*Task to carry out*
All the data should be printed again exactly as written.

*Extracted records*
━━━━━━
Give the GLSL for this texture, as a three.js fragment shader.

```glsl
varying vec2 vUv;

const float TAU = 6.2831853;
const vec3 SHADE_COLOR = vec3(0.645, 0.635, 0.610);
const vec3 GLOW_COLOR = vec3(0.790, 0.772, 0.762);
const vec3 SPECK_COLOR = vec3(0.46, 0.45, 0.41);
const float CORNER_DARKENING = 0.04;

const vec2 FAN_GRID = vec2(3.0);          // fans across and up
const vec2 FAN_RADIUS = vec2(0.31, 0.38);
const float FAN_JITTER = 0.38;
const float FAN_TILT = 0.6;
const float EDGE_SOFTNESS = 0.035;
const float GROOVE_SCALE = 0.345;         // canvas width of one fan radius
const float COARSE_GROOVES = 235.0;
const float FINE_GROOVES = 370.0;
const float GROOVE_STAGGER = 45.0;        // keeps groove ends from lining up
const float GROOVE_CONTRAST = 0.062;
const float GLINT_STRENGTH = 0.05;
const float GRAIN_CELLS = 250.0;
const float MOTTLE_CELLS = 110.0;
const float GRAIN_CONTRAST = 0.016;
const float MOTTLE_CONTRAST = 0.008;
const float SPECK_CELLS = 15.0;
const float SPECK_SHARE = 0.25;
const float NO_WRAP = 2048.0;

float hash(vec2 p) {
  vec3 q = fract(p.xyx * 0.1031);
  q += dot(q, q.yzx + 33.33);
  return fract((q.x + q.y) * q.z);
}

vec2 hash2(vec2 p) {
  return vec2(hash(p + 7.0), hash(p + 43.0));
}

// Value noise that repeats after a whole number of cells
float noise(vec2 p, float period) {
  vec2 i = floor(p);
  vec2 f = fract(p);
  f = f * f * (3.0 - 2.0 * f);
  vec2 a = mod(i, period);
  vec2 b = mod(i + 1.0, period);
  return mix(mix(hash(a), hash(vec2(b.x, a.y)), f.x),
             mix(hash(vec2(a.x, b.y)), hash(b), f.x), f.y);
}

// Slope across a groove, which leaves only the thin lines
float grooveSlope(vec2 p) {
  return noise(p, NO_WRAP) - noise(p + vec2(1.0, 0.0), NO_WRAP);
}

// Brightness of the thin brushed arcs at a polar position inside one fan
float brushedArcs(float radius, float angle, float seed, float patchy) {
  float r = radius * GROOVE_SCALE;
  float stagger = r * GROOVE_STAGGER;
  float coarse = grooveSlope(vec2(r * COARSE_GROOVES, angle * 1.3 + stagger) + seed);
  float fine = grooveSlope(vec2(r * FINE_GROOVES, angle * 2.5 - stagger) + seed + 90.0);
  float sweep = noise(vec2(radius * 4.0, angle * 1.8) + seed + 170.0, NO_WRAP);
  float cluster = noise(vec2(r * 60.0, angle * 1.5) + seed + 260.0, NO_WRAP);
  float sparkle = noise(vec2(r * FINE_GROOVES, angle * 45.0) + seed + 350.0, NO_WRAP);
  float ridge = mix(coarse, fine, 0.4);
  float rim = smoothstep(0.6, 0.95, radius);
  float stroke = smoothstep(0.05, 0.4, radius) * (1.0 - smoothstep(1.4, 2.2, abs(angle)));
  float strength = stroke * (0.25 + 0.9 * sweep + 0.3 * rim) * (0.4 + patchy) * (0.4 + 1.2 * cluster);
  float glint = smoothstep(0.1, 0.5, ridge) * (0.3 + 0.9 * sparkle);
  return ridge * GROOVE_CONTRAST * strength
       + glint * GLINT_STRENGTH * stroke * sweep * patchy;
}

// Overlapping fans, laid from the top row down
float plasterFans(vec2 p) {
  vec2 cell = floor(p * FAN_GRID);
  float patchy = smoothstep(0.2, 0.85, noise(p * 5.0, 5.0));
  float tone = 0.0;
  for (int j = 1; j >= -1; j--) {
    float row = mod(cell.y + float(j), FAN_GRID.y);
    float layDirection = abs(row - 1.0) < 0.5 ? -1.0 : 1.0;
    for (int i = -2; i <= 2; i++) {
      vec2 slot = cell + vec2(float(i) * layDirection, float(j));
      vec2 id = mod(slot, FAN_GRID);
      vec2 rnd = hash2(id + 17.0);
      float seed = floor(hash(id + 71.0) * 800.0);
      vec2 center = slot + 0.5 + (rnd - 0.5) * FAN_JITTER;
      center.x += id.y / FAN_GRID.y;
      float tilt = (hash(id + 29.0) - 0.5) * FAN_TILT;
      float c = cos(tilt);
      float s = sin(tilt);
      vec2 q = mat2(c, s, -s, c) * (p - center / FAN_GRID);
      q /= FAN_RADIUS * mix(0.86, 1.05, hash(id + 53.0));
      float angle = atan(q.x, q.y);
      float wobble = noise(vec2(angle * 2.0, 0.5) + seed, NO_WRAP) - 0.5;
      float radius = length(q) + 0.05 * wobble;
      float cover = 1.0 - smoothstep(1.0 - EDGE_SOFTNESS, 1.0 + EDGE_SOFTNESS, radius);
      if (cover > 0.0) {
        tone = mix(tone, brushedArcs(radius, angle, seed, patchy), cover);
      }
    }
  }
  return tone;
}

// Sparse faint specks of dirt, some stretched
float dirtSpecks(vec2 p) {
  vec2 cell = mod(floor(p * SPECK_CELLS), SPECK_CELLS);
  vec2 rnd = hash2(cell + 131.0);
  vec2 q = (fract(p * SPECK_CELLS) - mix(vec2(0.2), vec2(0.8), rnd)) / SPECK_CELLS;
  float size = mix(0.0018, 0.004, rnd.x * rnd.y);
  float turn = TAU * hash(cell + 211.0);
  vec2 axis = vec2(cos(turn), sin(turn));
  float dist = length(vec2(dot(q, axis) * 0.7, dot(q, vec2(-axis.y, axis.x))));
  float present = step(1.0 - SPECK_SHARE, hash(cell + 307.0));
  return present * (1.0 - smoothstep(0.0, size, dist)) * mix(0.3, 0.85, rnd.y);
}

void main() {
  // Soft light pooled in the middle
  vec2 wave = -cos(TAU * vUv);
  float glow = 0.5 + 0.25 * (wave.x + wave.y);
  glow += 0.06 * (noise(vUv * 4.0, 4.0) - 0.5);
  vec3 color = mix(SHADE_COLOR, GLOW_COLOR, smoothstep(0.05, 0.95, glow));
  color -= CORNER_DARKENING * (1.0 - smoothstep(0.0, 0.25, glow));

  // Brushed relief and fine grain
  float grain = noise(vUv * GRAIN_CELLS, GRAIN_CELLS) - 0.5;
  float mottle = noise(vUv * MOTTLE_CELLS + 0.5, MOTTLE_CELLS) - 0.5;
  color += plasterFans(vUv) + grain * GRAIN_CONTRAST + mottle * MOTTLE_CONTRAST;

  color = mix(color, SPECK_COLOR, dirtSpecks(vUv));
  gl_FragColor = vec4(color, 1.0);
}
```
━━━━━━
*Answer to the problem*
Give the GLSL for this texture, as a three.js fragment shader.

```glsl
varying vec2 vUv;

const float TAU = 6.2831853;
const vec3 SHADE_COLOR = vec3(0.645, 0.635, 0.610);
const vec3 GLOW_COLOR = vec3(0.790, 0.772, 0.762);
const vec3 SPECK_COLOR = vec3(0.46, 0.45, 0.41);
const float CORNER_DARKENING = 0.04;

const vec2 FAN_GRID = vec2(3.0);          // fans across and up
const vec2 FAN_RADIUS = vec2(0.31, 0.38);
const float FAN_JITTER = 0.38;
const float FAN_TILT = 0.6;
const float EDGE_SOFTNESS = 0.035;
const float GROOVE_SCALE = 0.345;         // canvas width of one fan radius
const float COARSE_GROOVES = 235.0;
const float FINE_GROOVES = 370.0;
const float GROOVE_STAGGER = 45.0;        // keeps groove ends from lining up
const float GROOVE_CONTRAST = 0.062;
const float GLINT_STRENGTH = 0.05;
const float GRAIN_CELLS = 250.0;
const float MOTTLE_CELLS = 110.0;
const float GRAIN_CONTRAST = 0.016;
const float MOTTLE_CONTRAST = 0.008;
const float SPECK_CELLS = 15.0;
const float SPECK_SHARE = 0.25;
const float NO_WRAP = 2048.0;

float hash(vec2 p) {
  vec3 q = fract(p.xyx * 0.1031);
  q += dot(q, q.yzx + 33.33);
  return fract((q.x + q.y) * q.z);
}

vec2 hash2(vec2 p) {
  return vec2(hash(p + 7.0), hash(p + 43.0));
}

// Value noise that repeats after a whole number of cells
float noise(vec2 p, float period) {
  vec2 i = floor(p);
  vec2 f = fract(p);
  f = f * f * (3.0 - 2.0 * f);
  vec2 a = mod(i, period);
  vec2 b = mod(i + 1.0, period);
  return mix(mix(hash(a), hash(vec2(b.x, a.y)), f.x),
             mix(hash(vec2(a.x, b.y)), hash(b), f.x), f.y);
}

// Slope across a groove, which leaves only the thin lines
float grooveSlope(vec2 p) {
  return noise(p, NO_WRAP) - noise(p + vec2(1.0, 0.0), NO_WRAP);
}

// Brightness of the thin brushed arcs at a polar position inside one fan
float brushedArcs(float radius, float angle, float seed, float patchy) {
  float r = radius * GROOVE_SCALE;
  float stagger = r * GROOVE_STAGGER;
  float coarse = grooveSlope(vec2(r * COARSE_GROOVES, angle * 1.3 + stagger) + seed);
  float fine = grooveSlope(vec2(r * FINE_GROOVES, angle * 2.5 - stagger) + seed + 90.0);
  float sweep = noise(vec2(radius * 4.0, angle * 1.8) + seed + 170.0, NO_WRAP);
  float cluster = noise(vec2(r * 60.0, angle * 1.5) + seed + 260.0, NO_WRAP);
  float sparkle = noise(vec2(r * FINE_GROOVES, angle * 45.0) + seed + 350.0, NO_WRAP);
  float ridge = mix(coarse, fine, 0.4);
  float rim = smoothstep(0.6, 0.95, radius);
  float stroke = smoothstep(0.05, 0.4, radius) * (1.0 - smoothstep(1.4, 2.2, abs(angle)));
  float strength = stroke * (0.25 + 0.9 * sweep + 0.3 * rim) * (0.4 + patchy) * (0.4 + 1.2 * cluster);
  float glint = smoothstep(0.1, 0.5, ridge) * (0.3 + 0.9 * sparkle);
  return ridge * GROOVE_CONTRAST * strength
       + glint * GLINT_STRENGTH * stroke * sweep * patchy;
}

// Overlapping fans, laid from the top row down
float plasterFans(vec2 p) {
  vec2 cell = floor(p * FAN_GRID);
  float patchy = smoothstep(0.2, 0.85, noise(p * 5.0, 5.0));
  float tone = 0.0;
  for (int j = 1; j >= -1; j--) {
    float row = mod(cell.y + float(j), FAN_GRID.y);
    float layDirection = abs(row - 1.0) < 0.5 ? -1.0 : 1.0;
    for (int i = -2; i <= 2; i++) {
      vec2 slot = cell + vec2(float(i) * layDirection, float(j));
      vec2 id = mod(slot, FAN_GRID);
      vec2 rnd = hash2(id + 17.0);
      float seed = floor(hash(id + 71.0) * 800.0);
      vec2 center = slot + 0.5 + (rnd - 0.5) * FAN_JITTER;
      center.x += id.y / FAN_GRID.y;
      float tilt = (hash(id + 29.0) - 0.5) * FAN_TILT;
      float c = cos(tilt);
      float s = sin(tilt);
      vec2 q = mat2(c, s, -s, c) * (p - center / FAN_GRID);
      q /= FAN_RADIUS * mix(0.86, 1.05, hash(id + 53.0));
      float angle = atan(q.x, q.y);
      float wobble = noise(vec2(angle * 2.0, 0.5) + seed, NO_WRAP) - 0.5;
      float radius = length(q) + 0.05 * wobble;
      float cover = 1.0 - smoothstep(1.0 - EDGE_SOFTNESS, 1.0 + EDGE_SOFTNESS, radius);
      if (cover > 0.0) {
        tone = mix(tone, brushedArcs(radius, angle, seed, patchy), cover);
      }
    }
  }
  return tone;
}

// Sparse faint specks of dirt, some stretched
float dirtSpecks(vec2 p) {
  vec2 cell = mod(floor(p * SPECK_CELLS), SPECK_CELLS);
  vec2 rnd = hash2(cell + 131.0);
  vec2 q = (fract(p * SPECK_CELLS) - mix(vec2(0.2), vec2(0.8), rnd)) / SPECK_CELLS;
  float size = mix(0.0018, 0.004, rnd.x * rnd.y);
  float turn = TAU * hash(cell + 211.0);
  vec2 axis = vec2(cos(turn), sin(turn));
  float dist = length(vec2(dot(q, axis) * 0.7, dot(q, vec2(-axis.y, axis.x))));
  float present = step(1.0 - SPECK_SHARE, hash(cell + 307.0));
  return present * (1.0 - smoothstep(0.0, size, dist)) * mix(0.3, 0.85, rnd.y);
}

void main() {
  // Soft light pooled in the middle
  vec2 wave = -cos(TAU * vUv);
  float glow = 0.5 + 0.25 * (wave.x + wave.y);
  glow += 0.06 * (noise(vUv * 4.0, 4.0) - 0.5);
  vec3 color = mix(SHADE_COLOR, GLOW_COLOR, smoothstep(0.05, 0.95, glow));
  color -= CORNER_DARKENING * (1.0 - smoothstep(0.0, 0.25, glow));

  // Brushed relief and fine grain
  float grain = noise(vUv * GRAIN_CELLS, GRAIN_CELLS) - 0.5;
  float mottle = noise(vUv * MOTTLE_CELLS + 0.5, MOTTLE_CELLS) - 0.5;
  color += plasterFans(vUv) + grain * GRAIN_CONTRAST + mottle * MOTTLE_CONTRAST;

  color = mix(color, SPECK_COLOR, dirtSpecks(vUv));
  gl_FragColor = vec4(color, 1.0);
}
```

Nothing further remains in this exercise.